n Propaganda and Persuasion, Canadian historian Jennifer Anderson explores the origins, activities and impact of the Canadian Soviet Friendship Society, a Cold War organization that existed from 1949 to 1960). As a high school student, Anderson became interested in the Soviet Union, which had ceased to exist by the time she entered university.
Undoubtedly, it’s rather nice to think that others are toiling away while we read about them, and the similarities and differences with our own working lives emerge with unusual clarity: occupations do not have to be exotic or abstruse for us to find them fascinating. An Accidental Profession is all about work: its organization and administration, what it does to people, the power of the corporation, our ambivalent relationships with our co-workers.
The title to his newest and third book, If I Understood You, Would I Have This Look on My Face? and its subtitle, “My Adventures in the Art and Science of Relating and Communicating” reflects an intellectual sensibility conveyed clearly and directly. It underscores the very points he is trying to make in this book. Alda has a gift for speaking about lofty ideas in layman’s terms, and his fervor for his subject matter shines through. This passion is at the heart of what engages us.
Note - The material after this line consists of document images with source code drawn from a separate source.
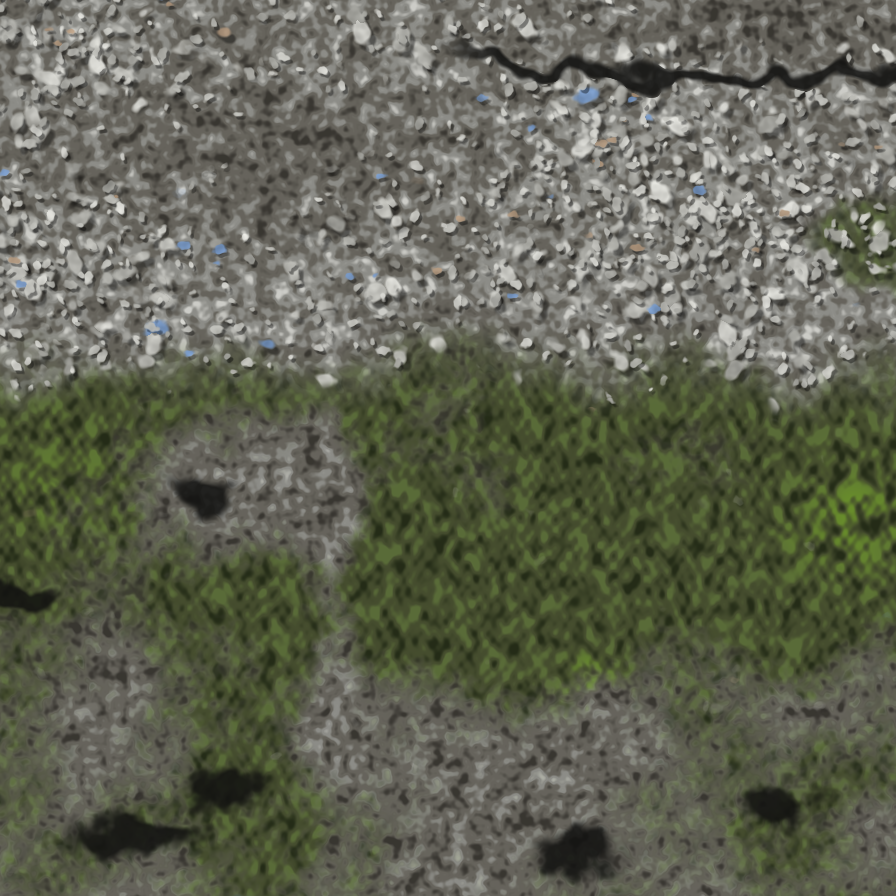
Give the GLSL for this texture, as a Shadertoy shader.

```glsl
// Aerial view of littered grey ground meeting a ragged strip of grass
const vec3 SHADOW = vec3(0.07, 0.07, 0.065);
const vec3 PEAT   = vec3(0.22, 0.21, 0.19);
const vec3 SOIL   = vec3(0.40, 0.39, 0.36);
const vec3 ASH    = vec3(0.55, 0.55, 0.53);
const vec3 LITTER = vec3(0.80, 0.80, 0.78);
const vec3 THATCH = vec3(0.14, 0.17, 0.09);
const vec3 MOSS   = vec3(0.27, 0.30, 0.18);
const vec3 GRASS  = vec3(0.35, 0.42, 0.22);
const vec3 SPROUT = vec3(0.43, 0.60, 0.15);
const vec3 PLASTIC = vec3(0.45, 0.58, 0.76);
const vec3 CARD   = vec3(0.68, 0.58, 0.48);
const float GRAIN_SCALE = 42.0;
const float FINE_SCALE = 105.0;
const vec2 BLADE_SCALE = vec2(105.0, 42.0);
const float LITTER_EDGE = 0.585;
const float LAWN_BOTTOM = 0.27;

// Hollows: centre xy, radius zw
const vec4 HOLLOWS[6] = vec4[6](
    vec4(0.25, 0.12, 0.055, 0.030), vec4(0.15, 0.065, 0.080, 0.020),
    vec4(0.87, 0.11, 0.050, 0.025), vec4(0.65, 0.05, 0.045, 0.030),
    vec4(0.02, 0.34, 0.050, 0.016), vec4(0.23, 0.45, 0.035, 0.025));

vec2 hash2(vec2 cell) {
    uvec2 v = uvec2(ivec2(cell) + 4096);
    v = v * 1664525u + 1013904223u;
    for (int i = 0; i < 2; i++) {
        v.x += v.y * 1664525u;
        v.y += v.x * 1664525u;
        v ^= v >> 16u;
    }
    return vec2(v) / float(0xffffffffu);
}

float cornerSlope(vec2 cell, vec2 offset) {
    float angle = 6.2832 * hash2(cell).x;
    return dot(vec2(cos(angle), sin(angle)), offset);
}

float noise(vec2 p) {
    vec2 i = floor(p), f = p - i, e = vec2(1.0, 0.0);
    vec2 u = f * f * f * (f * (f * 6.0 - 15.0) + 10.0);
    return 1.4 * mix(
        mix(cornerSlope(i, f), cornerSlope(i + e, f - e), u.x),
        mix(cornerSlope(i + e.yx, f - e.yx), cornerSlope(i + 1.0, f - 1.0), u.x), u.y);
}

float fbm(vec2 p) {
    float sum = 0.0, amp = 1.0;
    for (int i = 0; i < 3; i++) {
        sum += amp * noise(p);
        p = mat2(1.6, 1.2, -1.2, 1.6) * p + 17.3;
        amp *= 0.5;
    }
    return sum;
}

vec2 turn(vec2 p, float a) {
    return mat2(cos(a), sin(a), -sin(a), cos(a)) * p;
}

float patchAt(vec2 p, vec2 centre, vec2 radius) {
    vec2 d = (p - centre) / radius;
    return exp(-dot(d, d));
}

// Scattered ragged scraps: x = coverage, y = random id of the top scrap
vec2 scraps(vec2 p, float density) {
    vec2 cell = floor(p), top = vec2(0.0);
    float ragged = 0.22 * noise(p * 2.3);
    for (int k = 0; k < 9; k++) {
        vec2 c = cell + vec2(k % 3, k / 3) - 1.0;
        vec2 place = hash2(c), kind = hash2(c + 311.0);
        vec2 d = turn(p - c - place, 6.2832 * kind.y);
        float size = mix(0.22, 0.58, kind.x * kind.x);
        float dist = length(d * vec2(1.0, 1.6)) + ragged - size;
        float present = smoothstep(0.0, 0.08, density - hash2(c + 737.0).x);
        float cover = present * smoothstep(0.14, -0.14, dist);
        if (cover > top.x) top = vec2(cover, kind.y);
    }
    return top;
}

vec3 scrapColour(float id) {
    vec3 c = mix(ASH * 1.12, LITTER * 1.08, fract(id * 7.0));
    c = mix(c, PLASTIC, step(0.965, id));
    return mix(c, CARD, step(id, 0.03));
}

void mainImage(out vec4 fragColor, in vec2 fragCoord) {
    vec2 p = fragCoord / iResolution.xy;
    vec2 q = p + 0.022 * vec2(fbm(p * 14.0), fbm(p * 14.0 + 50.0));
    float broad = fbm(p * 5.0 + 8.0);
    float grain = 0.75 * fbm(p * GRAIN_SCALE) + 0.6 * noise(p * FINE_SCALE);

    // Large zones
    float dump = smoothstep(-0.05, 0.05, q.y - LITTER_EDGE + 0.035 * broad);
    float dirt = patchAt(q, vec2(0.28, 0.81), vec2(0.20, 0.09))
               + patchAt(q, vec2(0.85, 0.97), vec2(0.28, 0.05));
    float bare = patchAt(q, vec2(0.26, 0.46), vec2(0.12, 0.08))
               + 0.8 * patchAt(q, vec2(0.37, 0.36), vec2(0.03, 0.20));
    float heaps = patchAt(q, vec2(0.05, 0.71), vec2(0.11, 0.07))
                + patchAt(q, vec2(0.10, 0.93), vec2(0.10, 0.05))
                + patchAt(q, vec2(0.76, 0.76), vec2(0.22, 0.11));

    // Soil
    float tone = grain + 0.2 * broad + 0.22 * dump - 0.42 * dirt + 0.08;
    vec3 col = mix(PEAT, SOIL, smoothstep(-0.75, -0.05, tone));
    col = mix(col, ASH, smoothstep(0.05, 0.50, tone));
    col = mix(col, LITTER, smoothstep(0.55, 1.15, tone));

    // Grass, thinning to sparse tufts lower down
    float lawn = smoothstep(-0.10, 0.08, q.y - LAWN_BOTTOM);
    float growth = mix(0.36, 0.92, lawn) + 0.45 * broad - 0.9 * bare + 0.25 * grain;
    float cover = smoothstep(0.2, 0.75, growth) * (1.0 - dump);
    cover = max(cover, 0.8 * smoothstep(0.3, 0.6, patchAt(q, vec2(1.0, 0.73), vec2(0.09, 0.06))));
    float blades = noise(turn(p, 0.6) * BLADE_SCALE) + noise(turn(p, -0.5) * BLADE_SCALE + 30.0);
    blades = 0.65 * blades + 0.4 * fbm(p * 30.0 + 90.0);
    vec3 turf = mix(THATCH, MOSS, smoothstep(-0.75, 0.0, blades));
    turf = mix(turf, GRASS, smoothstep(0.0, 0.55, blades));
    float fresh = patchAt(q, vec2(0.96, 0.42), vec2(0.07, 0.06))
                + patchAt(q, vec2(0.66, 0.23), vec2(0.04, 0.03))
                + 0.5 * patchAt(q, vec2(0.06, 0.46), vec2(0.08, 0.06));
    turf = mix(turf, SPROUT, 0.75 * min(fresh, 1.0) * smoothstep(-0.3, 0.5, blades));
    col = mix(col, turf, cover);

    // Crack and hollows in shadow
    float crackY = 0.912 + 0.28 * (p.x - 0.85) * (p.x - 0.85) + 0.012 * noise(p.xx * 13.0);
    float crack = smoothstep(0.013, 0.004, abs(q.y - crackY)) * smoothstep(0.47, 0.55, q.x);
    for (int i = 0; i < 6; i++) {
        float hollow = patchAt(q, HOLLOWS[i].xy, HOLLOWS[i].zw);
        crack = max(crack, smoothstep(0.25, 0.75, hollow + 0.15 * grain));
    }
    col = mix(col, SHADOW, 0.88 * crack);

    // Litter in two sizes, each with a soft shadow
    float density = dump * (0.25 + 0.5 * heaps - 0.25 * dirt + 0.15 * broad) + 0.025;
    density *= 1.0 - crack;
    for (int i = 0; i < 2; i++) {
        float scale = i == 0 ? 38.0 : 72.0;
        vec2 at = p * scale + 19.0 * float(i);
        float shade = scraps(at + vec2(-0.22, 0.28), density).x;
        vec2 scrap = scraps(at, density);
        col *= 1.0 - 0.4 * shade * (1.0 - scrap.x);
        col = mix(col, scrapColour(scrap.y) * (1.0 + 0.12 * grain), 0.92 * scrap.x);
    }
    fragColor = vec4(clamp(col, 0.0, 1.0), 1.0);
}
```
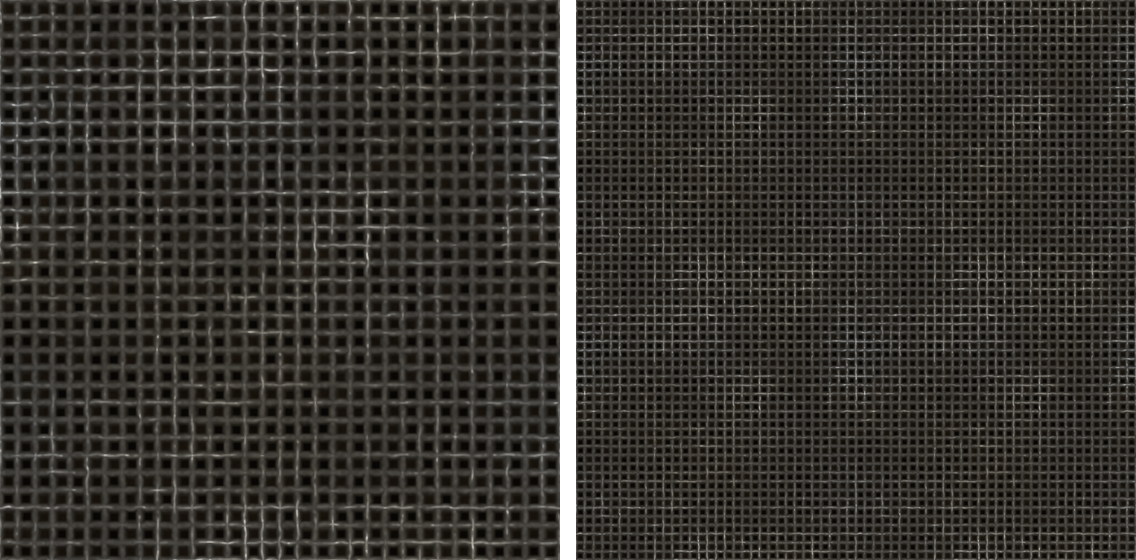
Left: one tile. Right: repeated 2 by 2.
This texture is drawn by a WebGL 1 fragment shader. Its source:

```glsl
precision highp float;
// Worn dark metal mesh: a square grid of 32 by 32 pits between ridged wires.
// Each pit is a rounded box, each wire a soft ridge with a wobbly, patchy glint;
// all the noise wraps on whole periods, so the pattern tiles.
uniform vec2 u_resolution;

const float CELLS = 32.0;
const vec3 PIT_BLACK = vec3(0.025, 0.022, 0.015);
const vec3 PIT_BROWN = vec3(0.085, 0.065, 0.040);
const vec3 WALL = vec3(0.115, 0.103, 0.082);
const vec3 BODY = vec3(0.170, 0.160, 0.142);
const vec3 RIDGE = vec3(0.295, 0.287, 0.273);
const vec3 GLINT = vec3(0.560, 0.560, 0.535);

float hash(vec2 p) {
  return fract(sin(dot(p, vec2(127.1, 311.7))) * 43758.5453);
}

// Value noise that repeats after 'period' lattice steps.
float noise(vec2 p, vec2 period, float seed) {
  vec2 i = floor(p);
  vec2 f = p - i;
  f = f * f * (3.0 - 2.0 * f);
  vec2 lo = mod(i, period);
  vec2 hi = mod(i + 1.0, period);
  float bottom = mix(hash(lo + seed), hash(vec2(hi.x, lo.y) + seed), f.x);
  float top = mix(hash(vec2(lo.x, hi.y) + seed), hash(hi + seed), f.x);
  return mix(bottom, top, f.y);
}

// Noise along one wire, with 'freq' lattice steps per cell.
float wireNoise(float line, float along, float freq, float seed) {
  return noise(vec2(line, along * freq), vec2(CELLS, CELLS * freq), seed);
}

float roundBox(vec2 p, float halfSize, float radius) {
  vec2 q = abs(p) - halfSize + radius;
  return length(max(q, 0.0)) + min(max(q.x, q.y), 0.0) - radius;
}

// Returns the ridge height (x) and the glint (y) of the nearest wire.
vec2 wire(float across, float along, float patchy, float seed, float px) {
  float line = floor(across + 0.5);
  float wobble = wireNoise(line, along, 2.0, seed) - 0.5;
  float dist = abs(across - line + 0.11 * wobble);

  // Wear differs by wire, by segment and by fine scratch.
  float wear = 0.25 * hash(vec2(mod(line, CELLS), seed))
             + 0.45 * wireNoise(line, along, 1.0, seed + 11.0)
             + 0.30 * wireNoise(line, along, 4.0, seed + 23.0);
  float ridge = (1.0 - smoothstep(0.03, 0.17 + px, dist)) * (0.55 + 0.6 * wear);
  float thin = 1.0 - smoothstep(0.01, 0.05 + px, dist);
  float glint = thin * smoothstep(0.42, 0.85, wear + 0.35 * (patchy - 0.5));
  return vec2(ridge, glint);
}

// Pit colour inside a cell, fading to the wire body at its rim.
vec3 pit(vec2 local, vec2 cell, float px) {
  vec2 shift = vec2(hash(cell + 3.1), hash(cell + 7.7)) - 0.5;
  float rim = roundBox(local + 0.05 * shift, 0.26, 0.06);
  float core = roundBox(local + vec2(-0.02, 0.03) + 0.09 * shift, 0.18, 0.05);
  float depth = hash(cell + 17.3);
  vec3 bottom = mix(PIT_BROWN, PIT_BLACK, smoothstep(0.1, 0.85, depth));
  vec3 col = mix(bottom, WALL, smoothstep(-0.05, 0.05 + px, core));
  return mix(col, BODY, smoothstep(-0.04, 0.04 + px, rim));
}

void main() {
  vec2 uv = gl_FragCoord.xy / u_resolution;
  vec2 p = uv * CELLS;
  float px = CELLS / min(u_resolution.x, u_resolution.y);
  float patchy = noise(uv * 5.0, vec2(5.0), 41.0);

  vec3 col = pit(fract(p) - 0.5, floor(p), px);

  // Wires in both directions.
  vec2 upright = wire(p.x, p.y, patchy, 5.0, px);
  vec2 level = wire(p.y, p.x, patchy, 67.0, px);
  float ridge = max(upright.x, level.x);
  float glint = max(upright.y, level.y);
  col = mix(col, RIDGE, clamp(ridge, 0.0, 1.0));
  col = mix(col, GLINT, 0.65 * glint);

  // Bright specks where the ridges are worn bare.
  float speck = noise(p * 4.0, vec2(CELLS * 4.0), 89.0);
  col += 0.22 * glint * smoothstep(0.65, 0.95, speck);

  // Fine grain, broad shading and a cool to warm drift.
  float grain = noise(p * 5.0, vec2(CELLS * 5.0), 131.0);
  col *= 0.84 + 0.26 * grain + 0.12 * patchy;
  float drift = noise(uv * 4.0, vec2(4.0), 173.0) - 0.5;
  col *= 1.0 + drift * vec3(-0.05, 0.0, 0.09);

  gl_FragColor = vec4(col, 1.0);
}
```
There’s never been a more welcoming time in America than now for irreverent social satire, such as embraced by Ian Woollen’s latest called Muir Woods Or Bust. It winks and grins slyly as you determine to pick it up, a premonition of what you’ll soon be engaged in doing. I certainly welcome Woollen’s earthy, ground-shaking wit on display in its pages and you likely will also.
Lazar is the master of the extended series, building his characters over years, slowly and richly so they become real to the reader. Little by little the characters backstories are revealed, even as we move forward in time and meet children and grandchildren. For readers coming back to the stories, there are plenty of ‘easter eggs’ or references to pick up on.
As described by the publisher, that is an ambitious undertaking for any writer – especially perhaps for a male writer – and one that requires immense artistry and intelligence. Earle has these things in abundance, and he uses them to compelling effect. Many of these stories are gems of the form; they feel inevitable, surprising, effortless.
Signs speak, horror rises through the floorboards, Hedge-Triffids surround the houses, and children poke sticks at dead possums. There is everywhere a clash between life and death; decay and renewal. Though Goodbye, Cruel explores painful places in a way that cuts deeply, ultimately the work is affirmative, moving back and forth into the particular and outwards into the universal. Smith does an exceptional job of bridging the gap between the absurd, the tragic and the domestic, turning it all into something tender and sublime.
There is something instinctual here, with freedom at the base. Perhaps this is why Cardona features animals in her poetry. They remind us that we too are instinctual and that this part of us can be in motion more often if less constrained by the mind. But we must not move away too quickly from the mind. Imagination lives there. This lesson, too, is in Cardona’s work, as the poet is “gardener of memories” (Ouranoupolis Pantoum 45).
This is the human condition: oddly shapen, oddly matched, solitary, inter-dependent, vulnerable, and always waiting for something to change. It’s repulsive and loveable all at once. Waiting is critically important – a novel that tells little and shows much, leaving its readers full of fresh insight.
It seems to me that Ramsey describes the timeless effects of our breaths mingling with the air, our trembling embrace of the universe. How could these not stretch beyond our present reality? His compulsion to bring forth life, in children as well as words, marks him as one of us, his frustrating circumstances as another layer of humanity’s story.